> REQUIRED ACTION: In the data below, which lines hold the word "return"? Copy them.
══ RECORDS FOR THE EXERCISE
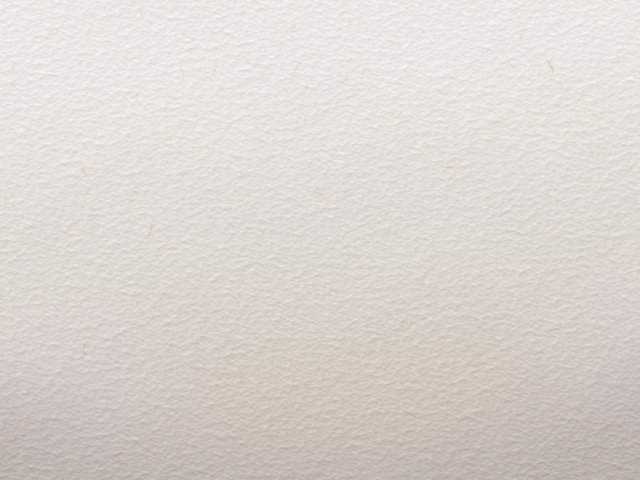
Give the GLSL for this texture, as a WebGL 2 fragment shader.

```glsl
#version 300 es
precision highp float;
// Rough cream paper in soft falling light, with a fine pressed grain and scattered tan fibres.

uniform vec2 u_resolution;
out vec4 fragColor;

const vec3 LIT_PAPER   = vec3(0.922, 0.910, 0.896);
const vec3 MID_PAPER   = vec3(0.868, 0.846, 0.826);
const vec3 WARM_SHADE  = vec3(0.818, 0.777, 0.738);
const vec3 MAUVE_SHADE = vec3(0.822, 0.782, 0.778);
const vec3 DEEP_SHADE  = vec3(0.735, 0.695, 0.680);
const vec3 FIBRE_TAN   = vec3(0.80, 0.67, 0.50);

const vec2  FINE_GRAIN   = vec2(74.0, 148.0);  // cells per canvas height
const vec2  COARSE_GRAIN = vec2(38.0, 84.0);
const float FINE_RELIEF   = 0.066;
const float COARSE_RELIEF = 0.060;
const float GRAIN_TILT    = 0.32;              // radians, either way
const float MOTTLE        = 0.004;
const float CELL_SOFTNESS = 9.0;

vec2 hash2(vec2 p) {
    vec3 q = fract(p.xyx * vec3(0.1031, 0.1030, 0.0973));
    q += dot(q, q.yzx + 33.33);
    return fract((q.xx + q.yz) * q.zy);
}

vec2 rotate(vec2 p, float angle) {
    float c = cos(angle), s = sin(angle);
    return vec2(c * p.x + s * p.y, c * p.y - s * p.x);
}

// Smoothed cellular distance: rounded pits separated by soft ridges
float cellHeight(vec2 p) {
    vec2 cell = floor(p);
    float sum = 0.0;
    for (int j = -1; j <= 1; j++)
    for (int i = -1; i <= 1; i++) {
        vec2 id = cell + vec2(i, j);
        vec2 d = id + hash2(id) - p;
        sum += exp(-CELL_SOFTNESS * dot(d, d));
    }
    return -log(sum + 0.001) / CELL_SOFTNESS;
}

// Light from above: the slope of the height along the light direction
float relief(vec2 p) {
    const vec2 toLight = vec2(-0.10, 0.38);
    return cellHeight(p) - cellHeight(p + toLight);
}

// Layered sines bend the grain slightly
vec2 wander(vec2 p) {
    return vec2(sin(p.y * 31.0 + 2.0 * sin(p.x * 13.0)),
                sin(p.x * 37.0 + 2.3 * sin(p.y * 23.0)));
}

float mottle(vec2 p) {
    return (sin(p.x * 9.0 + 2.0 * sin(p.y * 7.0))
          + sin(p.y * 19.0 + 2.0 * sin(p.x * 11.0 + 1.0))
          + sin(p.x * 27.0 - p.y * 33.0)) / 3.0;
}

// Short curved strokes, at most one per cell; lengths in canvas heights
float fibres(vec2 p, float density, float share, float halfLength, float width) {
    float aa = 0.8 / u_resolution.y;
    vec2 cell = floor(p * density);
    float cover = 0.0;
    for (int j = -1; j <= 1; j++)
    for (int i = -1; i <= 1; i++) {
        vec2 id = cell + vec2(i, j);
        vec2 kind = hash2(id + 71.0);
        vec2 form = hash2(id + 139.0);
        vec2 d = p - (id + hash2(id + 17.0)) / density;
        d = rotate(d, (form.x - 0.5) * 2.8);
        float len = halfLength * mix(0.35, 1.0, form.y);
        d.y += (kind.y - 0.5) * 0.7 * d.x * d.x / len;
        float along = max(abs(d.x) - len, 0.0);
        float dist = length(vec2(along, d.y)) - width;
        float present = step(kind.x, share) * mix(0.35, 1.0, form.y);
        cover = max(cover, present * (1.0 - smoothstep(-aa, aa, dist)));
    }
    return cover;
}

// Broad light: bright top, warm lower centre, mauve sides, deep lower corners
vec3 paperLight(vec2 uv) {
    float fall = 1.0 - uv.y + 0.10 * (uv.x - 0.5);
    float side = abs(uv.x - 0.56);
    vec3 shade = mix(WARM_SHADE, MAUVE_SHADE, smoothstep(0.12, 0.46, side));
    vec3 tone = mix(LIT_PAPER, MID_PAPER, smoothstep(0.05, 0.60, fall));
    tone = mix(tone, shade, smoothstep(0.48, 0.88, fall));
    float deep = smoothstep(0.80, 1.10, fall + 0.45 * side * side);
    return mix(tone, DEEP_SHADE, deep);
}

void main() {
    vec2 uv = gl_FragCoord.xy / u_resolution;
    vec2 p = gl_FragCoord.xy / u_resolution.y;

    vec3 color = paperLight(uv);

    // Tan fibres: a few clear ones among many faint ones
    float clear = fibres(p, 7.0, 0.22, 0.016, 0.0014);
    float faint = fibres(p + 5.3, 26.0, 0.45, 0.014, 0.0008);
    color = mix(color, FIBRE_TAN, max(0.50 * clear, 0.24 * faint));

    // Pressed grain: two crossing fine layers over a coarser one
    vec2 bent = p + 0.002 * wander(p);
    float grain = FINE_RELIEF * (relief(rotate(bent, GRAIN_TILT) * FINE_GRAIN + 90.0)
                               + relief(rotate(bent, -GRAIN_TILT) * FINE_GRAIN + 190.0))
                + COARSE_RELIEF * relief(bent * COARSE_GRAIN + 40.0);
    grain *= mix(1.15, 0.85, uv.y);
    color += grain * vec3(0.96, 1.0, 1.06) + MOTTLE * mottle(p);

    fragColor = vec4(clamp(color, 0.0, 1.0), 1.0);
}
```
════
> TASK SOLUTION:
    return fract((q.xx + q.yz) * q.zy);
    return vec2(c * p.x + s * p.y, c * p.y - s * p.x);
    return -log(sum + 0.001) / CELL_SOFTNESS;
    return cellHeight(p) - cellHeight(p + toLight);
    return vec2(sin(p.y * 31.0 + 2.0 * sin(p.x * 13.0)),
    return (sin(p.x * 9.0 + 2.0 * sin(p.y * 7.0))
    return cover;
    return mix(tone, DEEP_SHADE, deep);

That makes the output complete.